  • Kalixlöjrom–an institutional analysis of the application and implementation of Sweden's first PDO

    Bonow, M., Rytkönen, P.

    The use and implementation of Geographical Indications (GI) is a well established practice in most EU countries. Previous studies show that the use of PDOs and PGIs is directly related to previous experiences as well as the relative importance of the agro-food sector in a country's economy. In the case of Sweden, the agro-food sector has been oriented towards continuous structural rationalization since at least the 1930's. However, the transformation pressure exerted by a rising competitive level in the market, that emanates both from global as well as regional European sources led to the adoption of new strategies. These strategies entail the on-farm elaboration of farm produce, the diversification of activities as well as the use of certification schemes. In the case of Kalixlöjrom, the strategy selected was the adoption of a PDO, as a way of entering a valorisation process for export purposes as well as defending the product against dislojal competition of products with less quality. As this is the first experience with a PDO in Sweden, the case of Kalixlöjrom caviar offers a rare opportunity to understand the actual problems in implementing a policy tool developed by Southern European countries in a country like Sweden. Thus the article highlights the institutional and structural shortcomings discovered in this process and offers new knowledge and reflections valuable for the future adaptation and implementation of previously unknown policy instruments.
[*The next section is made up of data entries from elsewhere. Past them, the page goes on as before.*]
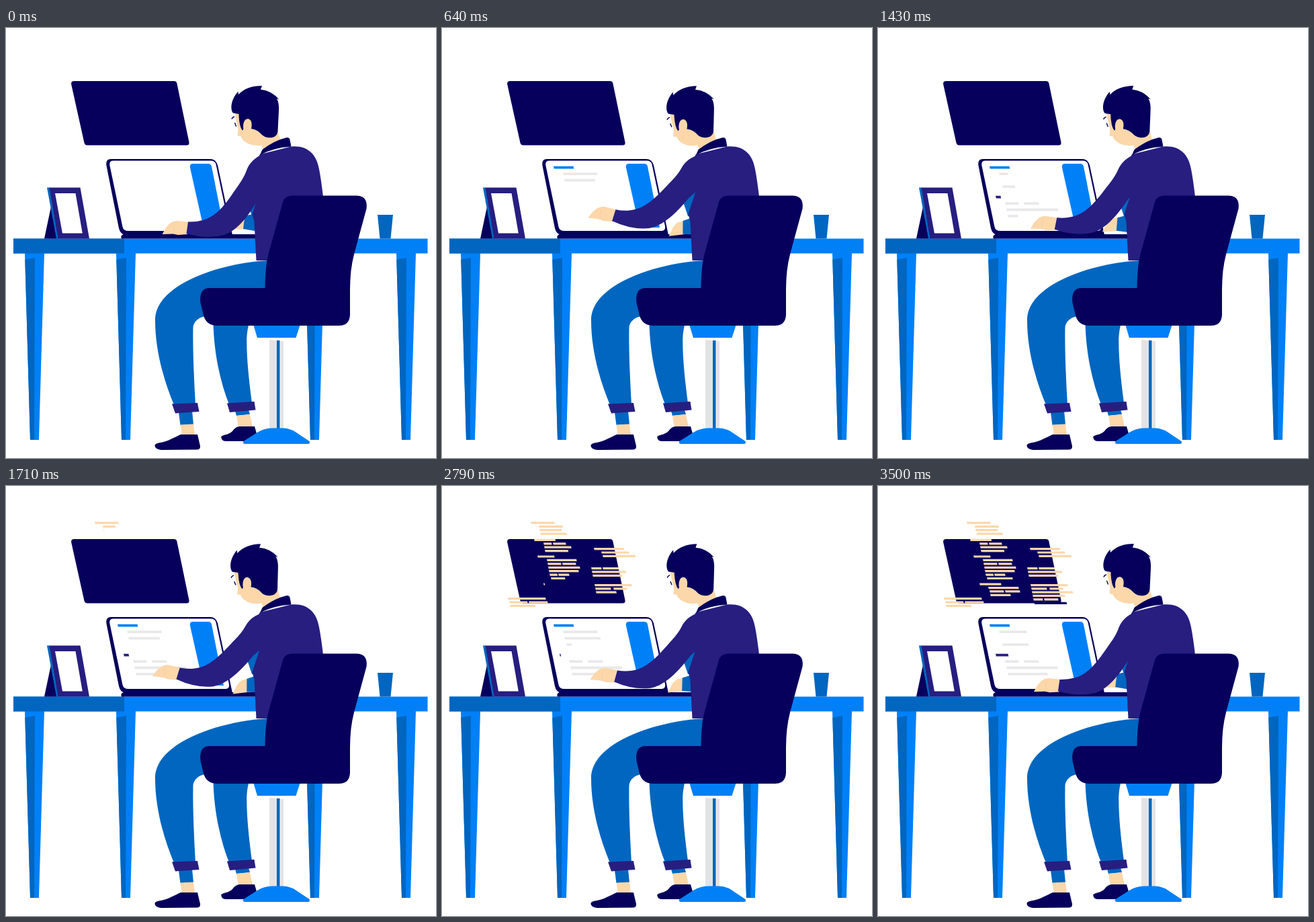
Animation, 640 px wide and 640 px high, one loop 3570 ms. Source, as an HTML page:

```html
<!DOCTYPE html>
<html lang="en">
<head>
<meta charset="utf-8">
<title>At the desk</title>
<style>
html, body { margin: 0; width: 100%; height: 100%; overflow: hidden; background: #fff; }
svg { display: block; width: 100%; height: 100%; }
.navy { fill: #06005c; }
.plum { fill: #271e80; }
.blue { fill: #0080f7; }
.deep { fill: #0066c0; }
.skin { fill: #fcd7aa; }
.grey { fill: #e9e9eb; }
.white { fill: #fff; }
</style>
</head>
<body>
<svg viewBox="0 0 640 640">
  <defs>
    <g id="leg">
      <path class="blue" d="M28 335H57L49 613H36Z"/>
      <path class="deep" d="M28.3 344.500L43 342L42 613H36Z"/>
    </g>
  </defs>

  <!-- wall monitor -->
  <path class="navy" d="M101 79H250Q253.500 79 254.300 82L272.500 170Q273 174.500 269 174.500H121Q117.500 174.500 116.500 171L97.200 84Q96.500 79 101 79Z"/>
  <path id="code" class="skin"/>
  <path id="rule" class="navy"/>

  <!-- desk -->
  <use href="#leg"/><use href="#leg" x="136"/><use href="#leg" x="417"/><use href="#leg" x="553"/>
  <path class="blue" d="M11 313.500H627.500V335.500H11Z"/>
  <path class="deep" d="M11 313.500H176V335.500H11Z"/>
  <path class="deep" d="M553 278H576L572.500 313.500H556.500Z"/>

  <!-- picture frame -->
  <path class="navy" d="M67 266L57 313.500H78Z"/>
  <path class="plum" d="M64 237.500H110.500L124 313.500H77Z"/>
  <path class="deep" d="M61 237.500H64.500L77.500 313.500H75Z"/>
  <path class="white" d="M73 246H103.500L113.800 305.500H84Z"/>

  <!-- laptop -->
  <path class="navy" d="M156 195H304Q312 195 315 204L337 308H178Q170 307 168 298L149.500 205Q148 195 156 195Z"/>
  <path class="white" d="M160 197.500H305Q311 197.500 312.500 203L332 295Q333 302 327 302H182Q175 302 173.500 296L154.500 205Q153 197.500 160 197.500Z"/>
  <path class="blue" d="M278 202H301Q305 202 306 206L324 297H298Q294 297 293 293L274 208Q273 202 278 202Z"/>
  <path id="title" class="blue"/><path id="mark" class="plum"/><path id="text" class="grey"/>
  <path class="navy" d="M175 307H372V313.500H172Q170 309 175 307Z"/>

  <!-- far arm -->
  <path class="deep" d="M382 238L358 256L366 280H380Z"/>
  <g id="farArm">
    <path class="skin" d="M357 279.500L347 281L340 287L332 299.500H356Z"/>
    <path class="deep" d="M355.500 279.500L382 274V304L353 299Z"/>
  </g>

  <!-- legs -->
  <path class="deep" d="M308.500 436C309 480 318 525 332 560L366 558C361 520 358 490 358.300 462Q359 447 363 436Z"/>
  <path class="deep" d="M341 570L361 568L363 575L343 577Z"/>
  <path class="skin" d="M343 577L363 575L367 594H346Z"/>
  <path class="plum" d="M329 558.500L369.500 556L371.500 568.500L333 572Z"/>
  <path class="navy" d="M320.500 610C319 605 330 607 337 600Q342 593 348 593H370L374 607Q374 615 366 615H328Q321 615 320.500 610Z"/>
  <path class="deep" d="M392 346C330 348 222 378 222 435C222 480 235 525 250 561L282 560C279 510 278 470 278.500 445C280 436 287 431 296 429L392 425Z"/>
  <path class="deep" d="M257 572L277 570L279 590L259.500 591Z"/>
  <path class="skin" d="M259.500 590.500L279 589.500L281 606H262Z"/>
  <path class="plum" d="M247 559.500L285 558L287.500 571L252 573.500Z"/>
  <path class="navy" d="M221.500 622C221 617 231 618 241 614L260 605H285L289 622Q289.500 627.500 284 627.500L231 628Q222 627 221.500 622Z"/>

  <!-- chair stand -->
  <path class="blue" d="M368 441H438L431.500 461H374Z"/>
  <path fill="#e2e3e4" d="M392 464L413 466V598H392Z"/>
  <path class="white" d="M407.500 465H408.500V598H407.500Z"/>
  <path class="deep" d="M403 465H407.500V598H403Z"/>
  <path class="blue" d="M353.500 615L374 602Q384 595.500 396 595.500H412Q424 596 432 602L451.500 615Q453.500 619 449 619H356Q351.500 619 353.500 615Z"/>

  <!-- head -->
  <path class="skin" d="M370 150L405 155L409 170L383 181Z"/>
  <g id="head">
    <path class="skin" d="M340 124L342.500 138L345.500 151L344.500 160.500L349.500 161Q351 167 360 172Q370 176.500 383 174L396 158L380 122Z"/>
    <path class="navy" d="M338 126.500C334 122 333.500 108 345.500 94.500L346 99Q358 86 381 86L379 91.500Q395 93 406.500 106.500L403 105Q407 112 406 124L404.500 154C403 166 387 165 381 159Q374 151 365.500 150L356 147L352 152.500Q347 147 346.500 128Z"/>
    <path class="skin" d="M353 147C353 138 357 134 361.500 135.500C367 138 366 146 364.500 152L354 156Z"/>
    <path fill="none" stroke="#06005c" stroke-width="1.400" d="M336 135.500Q337 132.500 340 132M340.500 141L342.500 146.500"/>
  </g>

  <!-- torso and chair -->
  <path class="plum" d="M378 188L424 176.500C448 174 462 187 466 210Q469 225 472.500 255L440 346H372.500L369.500 288L366.500 277L378 242L368 205Z"/>
  <path class="navy" d="M378 189L381.500 181Q400 167 418 163Q422 163 422.500 166L424.500 176.500Q398 178 378 189Z"/>
  <path class="navy" d="M426 249.500H522Q539 250 536.500 269L518 337Q512 360 512 390V427Q511 443 496 443H313Q298 442 294 428L289.500 409Q287 387 303 387H385.500C386 365 387 350 391 335L412 259Q415 249.500 426 249.500Z"/>

  <g id="nearArm">
    <path class="skin" d="M232.500 307L238 297L244 290.500Q249 287 254 287L273 288.500L270 307L256 308L249 306.500Z"/>
    <path fill="none" stroke="#f4cda0" stroke-width=".7" d="M250 292V307"/>
    <path class="plum" d="M358 212C362 201 370 193 382 188L400 205L388 240L376 254C362 278 345 301 325 308Q299 315 268.500 306L271 288.500Q283 289 293 286C318 280 335 249 346 234Q355 221 358 212Z"/>
  </g>
</svg>
<script>
const $ = id => document.getElementById(id);
const FRAMES = 50, STEP = 71.4;

// Each track is time, value, time, value, ...
function track(k, n) {
  if (n <= k[0]) return k[1];
  for (let i = 2; i < k.length; i += 2)
    if (n <= k[i])
      return k[i - 1] + (k[i + 1] - k[i - 1]) * (n - k[i - 2]) / (k[i] - k[i - 2]);
  return k[k.length - 1];
}

const bar = (x, y, w, h) => w < .3 ? '' : `M${x} ${y}h${w}l${h * .22} ${h}h${-w}z`;

// Laptop lines: layer, x, y, width, track
const lines = [
  ['title', 166, 205.8, 29.5, [0, 0, 4, 1, 11, 1, 14, 0, 16, 0, 20, 1]],
  ['text', 180, 215.3, 51, [2, 0, 7, 1, 13, 1, 19, 0, 23, 1, 28, 1, 31, 0, 33, 0, 37, 1, 41, 1, 44, 0, 45, 0, 50, 1]],
  ['text', 182, 224.8, 58, [4, 0, 10.4, 1, 15, 1, 20, 0, 25, 1, 27, 1, 29, 0, 33, 1, 38.6, 1, 44, 0]],
  ['text', 185, 234.2, 46.5, [9, 0, 14, 1, 17, 1, 22, 0, 26, 0, 31, 1, 34, 1, 40, 0, 44, 0, 50, 1]],
  ['mark', 175, 249.8, 18.5, [11, 0, 14, 1, 17, 1, 22, 0, 27, 1, 33, 1, 39.5, 0, 41, 0, 46, 1]],
  ['text', 189, 259.2, 20, [12, 0, 15.7, 1]],
  ['text', 217, 259.2, 22, [14.9, 0, 18, 1]],
  ['text', 191, 268.6, 76.5, [12, 0, 16.5, 1]],
  ['text', 193, 278, 59, [18, 0, 26, 1]]
];

// Monitor blocks: pace of the typed row, then rows of y, x, width (, x, width)
const blocks = [
  { pace: [22, 0, 32, 10.2, 39, 15.1, 48, 21], rows: [
    [53.3, 132, 35], [58.7, 144, 35.5], [64, 145, 33], [69.5, 146.5, 39], [78.8, 137, 31.5],
    [84.2, 151, 12, 165, 19], [89.6, 152, 40], [95, 153, 34.5], [103.4, 142, 25],
    [108.8, 156, 44], [114.2, 157, 20, 179, 20], [119.7, 158, 47], [125, 159, 44],
    [130.5, 160, 11.5, 173, 16], [135.9, 162, 38], [144.5, 151, 32], [150, 164, 45],
    [155.2, 166, 21, 189, 22], [160.7, 167, 30]] },
  { pace: [26, 0, 32, 5.3, 39, 9, 48, 13], rows: [
    [92, 226, 44.5], [97.4, 237, 41], [102.8, 239, 48.5], [121, 222, 15, 239, 24],
    [126.3, 223, 50.5], [131.7, 224, 44], [146, 227, 55], [151.2, 228, 23, 255, 20],
    [156.5, 229, 60.5], [161.8, 230, 48], [167.2, 231, 14, 247, 21]] },
  { pace: [24, 0, 29, 5], rows: [
    [166, 98, 56], [171.4, 100, 27, 129, 28], [176.8, 101, 37.5]] }
];

function draw(n) {
  const lift = (1 - Math.cos(6 * Math.PI * n / FRAMES)) / 2;
  $('nearArm').setAttribute('transform', `rotate(${9.2 * lift} 380 200)`);
  $('farArm').setAttribute('transform', `rotate(${-7 * lift} 420 258)`);
  $('head').setAttribute('transform', `rotate(${-1.4 * lift} 388 172)`);

  const paths = { title: '', mark: '', text: '', code: '' };
  for (const [layer, x, y, w, k] of lines) paths[layer] += bar(x, y, w * track(k, n), 3.8);
  for (const { pace, rows } of blocks) {
    const front = track(pace, n);
    rows.forEach(([y, ...parts], i) => {
      const p = Math.max(0, Math.min(1, (front - i) / 2));
      for (let j = 0; j < parts.length; j += 2)
        paths.code += bar(parts[j], y, parts[j + 1] * p, 3.2);
    });
  }
  paths.rule = bar(232.5, 172.8, 48 * track([44, 0, 48, 1], n), 3.2);
  for (const id in paths) $(id).setAttribute('d', paths[id]);
}

const start = performance.now();
function tick(now) {
  const t = Math.max(0, now - start);
  draw(Math.floor((t % 3570 + 5.5) / STEP) % FRAMES);
  requestAnimationFrame(tick);
}
draw(0);
requestAnimationFrame(tick);
</script>
</body>
</html>
```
  • Small family farms in Romania: How to valorise their goods and services?

    Barjolle, D., Ghib, M.L., Larkham, K.

    During the first programming period of the Common agricultural policy (CAP), a vast majority of policy tools (belonging to first and second pillar of the CAP, Natura 2000) were not implemented in Romania, because of the difficulties to implement them. This paper discusses the pro and contra arguments for the extending the single payment scheme in the new CAP (2014-2020), and especially for the small farms. We investigate the functioning of a rural community located in a remote mountainous area, and discuss whether the current farming system, based on very small farms, produce not only agricultural goods, but at same time many positive externalities like extreme rich biodiversity and social stability. Indeed, if the traditional, extensive but very small scale farming systems would decline in the future, current highly performing environmental services would decline in parallel. At the same time, social inclusion will decline as well, as there is currently no alternative for the family farms to find sufficient sources of incomes neither in Romania nor in Europe. Therefore, the single payment scheme may have positive impacts not only for the security of incomes of the farms, but as well for the social welfare of the rural communities and for the preservation of highvalue biodiversity in this area.

  • Sweden – an emerging wine country – a case of innovation in the context of the “new rurality”

    Rytkönen, P.

    This article highlights the articulation of the new rurality in Sweden, exemplified by the emergence of the wine sector. Wine production became possible as a result of climate change and Sweden’s EU membership that led to the abolishment of the production and wholesale monopoly. Even though wine production is an old activity in other countries, in Sweden, the establishment of wine production is an innovation and as such a reflection of rural entrepreneurship. But not everything is a saga of success. The case study shows that there are still important constraints against the further development of the sector, in this case due to path dependency in agricultural and alcohol policy and current Swedish alcohol regulations. Some additional obstacles are the prohibition against gate sales and the inability of farms to meet the scale demands imposed by the public retail monopoly.